======== Given records
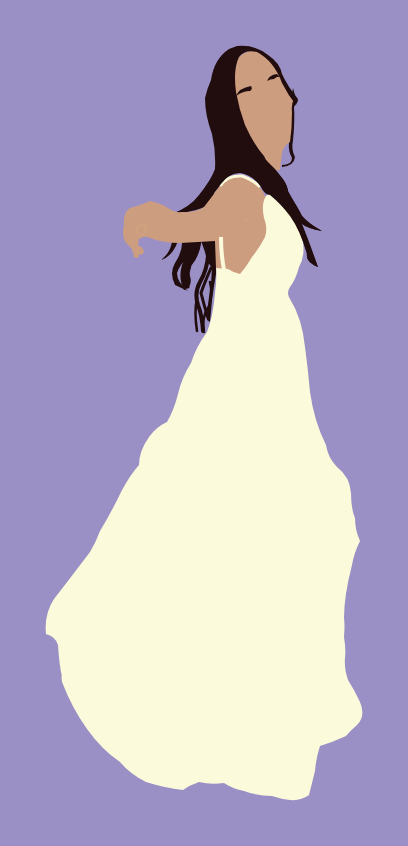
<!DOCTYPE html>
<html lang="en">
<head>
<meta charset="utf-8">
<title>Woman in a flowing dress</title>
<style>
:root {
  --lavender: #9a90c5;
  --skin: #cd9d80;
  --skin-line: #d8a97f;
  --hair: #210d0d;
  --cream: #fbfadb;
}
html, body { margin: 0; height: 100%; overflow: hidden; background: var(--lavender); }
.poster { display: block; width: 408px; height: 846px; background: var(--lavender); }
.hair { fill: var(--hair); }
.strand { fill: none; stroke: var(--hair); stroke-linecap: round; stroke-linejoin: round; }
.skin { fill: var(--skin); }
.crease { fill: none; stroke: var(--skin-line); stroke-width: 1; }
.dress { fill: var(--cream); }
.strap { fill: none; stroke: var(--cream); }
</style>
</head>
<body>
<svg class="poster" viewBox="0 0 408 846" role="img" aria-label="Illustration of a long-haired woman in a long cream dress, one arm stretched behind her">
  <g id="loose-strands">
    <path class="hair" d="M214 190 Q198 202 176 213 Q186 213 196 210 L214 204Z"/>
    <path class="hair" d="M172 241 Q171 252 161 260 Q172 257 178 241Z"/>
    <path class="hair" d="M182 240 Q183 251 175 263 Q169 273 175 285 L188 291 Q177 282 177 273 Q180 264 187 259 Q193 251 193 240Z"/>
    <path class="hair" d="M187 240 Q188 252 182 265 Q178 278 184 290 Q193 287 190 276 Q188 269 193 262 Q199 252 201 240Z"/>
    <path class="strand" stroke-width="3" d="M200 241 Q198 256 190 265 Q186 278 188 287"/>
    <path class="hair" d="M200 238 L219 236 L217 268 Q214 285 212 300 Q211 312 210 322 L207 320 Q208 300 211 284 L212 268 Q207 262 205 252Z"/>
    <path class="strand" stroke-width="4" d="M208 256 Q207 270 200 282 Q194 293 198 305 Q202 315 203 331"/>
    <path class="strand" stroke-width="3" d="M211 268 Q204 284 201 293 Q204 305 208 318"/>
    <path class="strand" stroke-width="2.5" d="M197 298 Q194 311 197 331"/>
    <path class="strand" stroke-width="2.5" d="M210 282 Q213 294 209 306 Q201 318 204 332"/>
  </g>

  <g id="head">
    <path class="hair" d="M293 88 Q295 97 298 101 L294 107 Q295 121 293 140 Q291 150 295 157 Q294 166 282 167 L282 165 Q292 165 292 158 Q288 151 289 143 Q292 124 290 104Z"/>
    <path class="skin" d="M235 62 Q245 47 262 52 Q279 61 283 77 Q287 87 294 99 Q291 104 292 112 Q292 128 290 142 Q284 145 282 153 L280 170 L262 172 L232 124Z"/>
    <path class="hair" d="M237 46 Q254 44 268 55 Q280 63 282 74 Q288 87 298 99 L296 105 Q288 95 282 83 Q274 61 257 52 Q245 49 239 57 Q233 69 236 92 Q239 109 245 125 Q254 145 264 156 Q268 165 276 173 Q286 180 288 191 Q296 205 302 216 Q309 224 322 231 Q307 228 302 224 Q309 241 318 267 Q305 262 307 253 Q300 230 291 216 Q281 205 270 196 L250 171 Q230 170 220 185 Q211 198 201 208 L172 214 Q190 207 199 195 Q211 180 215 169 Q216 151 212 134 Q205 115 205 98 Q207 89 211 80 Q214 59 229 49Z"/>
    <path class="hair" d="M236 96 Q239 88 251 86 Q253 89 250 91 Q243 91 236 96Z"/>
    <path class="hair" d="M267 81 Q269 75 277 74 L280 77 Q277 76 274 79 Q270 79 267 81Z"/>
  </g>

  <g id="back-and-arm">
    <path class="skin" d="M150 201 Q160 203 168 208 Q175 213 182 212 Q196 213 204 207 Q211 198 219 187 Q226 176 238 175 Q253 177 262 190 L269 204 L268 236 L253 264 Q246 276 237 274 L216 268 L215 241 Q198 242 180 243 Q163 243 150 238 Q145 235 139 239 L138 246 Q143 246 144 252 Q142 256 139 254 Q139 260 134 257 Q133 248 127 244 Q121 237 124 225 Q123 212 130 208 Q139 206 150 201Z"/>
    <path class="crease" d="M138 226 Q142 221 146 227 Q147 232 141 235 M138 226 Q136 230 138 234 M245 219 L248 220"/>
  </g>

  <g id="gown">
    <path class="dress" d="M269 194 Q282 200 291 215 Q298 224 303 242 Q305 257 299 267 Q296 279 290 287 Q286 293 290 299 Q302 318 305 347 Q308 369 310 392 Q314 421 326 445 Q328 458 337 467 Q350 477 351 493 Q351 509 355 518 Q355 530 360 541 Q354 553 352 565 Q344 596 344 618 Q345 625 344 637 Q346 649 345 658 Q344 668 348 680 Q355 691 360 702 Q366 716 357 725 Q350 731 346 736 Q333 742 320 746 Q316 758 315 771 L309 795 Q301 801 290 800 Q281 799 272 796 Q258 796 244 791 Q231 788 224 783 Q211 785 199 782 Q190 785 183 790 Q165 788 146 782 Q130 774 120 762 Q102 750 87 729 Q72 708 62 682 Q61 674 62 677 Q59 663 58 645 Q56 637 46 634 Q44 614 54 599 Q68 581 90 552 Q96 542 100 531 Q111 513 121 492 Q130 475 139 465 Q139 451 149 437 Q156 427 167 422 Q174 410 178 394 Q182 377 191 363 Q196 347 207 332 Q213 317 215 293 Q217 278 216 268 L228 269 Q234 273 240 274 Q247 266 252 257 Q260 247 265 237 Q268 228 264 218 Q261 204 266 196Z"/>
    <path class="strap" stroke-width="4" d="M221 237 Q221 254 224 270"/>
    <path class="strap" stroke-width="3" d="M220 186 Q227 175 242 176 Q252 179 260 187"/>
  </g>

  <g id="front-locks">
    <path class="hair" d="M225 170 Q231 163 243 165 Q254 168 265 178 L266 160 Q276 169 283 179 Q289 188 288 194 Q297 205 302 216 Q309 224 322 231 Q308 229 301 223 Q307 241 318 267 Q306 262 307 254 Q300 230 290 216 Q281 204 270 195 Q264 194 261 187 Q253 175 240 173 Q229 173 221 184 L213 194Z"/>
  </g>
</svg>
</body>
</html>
================
Show the lines in the entries above that include the string "fill".

.hair { fill: var(--hair); }
.strand { fill: none; stroke: var(--hair); stroke-linecap: round; stroke-linejoin: round; }
.skin { fill: var(--skin); }
.crease { fill: none; stroke: var(--skin-line); stroke-width: 1; }
.dress { fill: var(--cream); }
.strap { fill: none; stroke: var(--cream); }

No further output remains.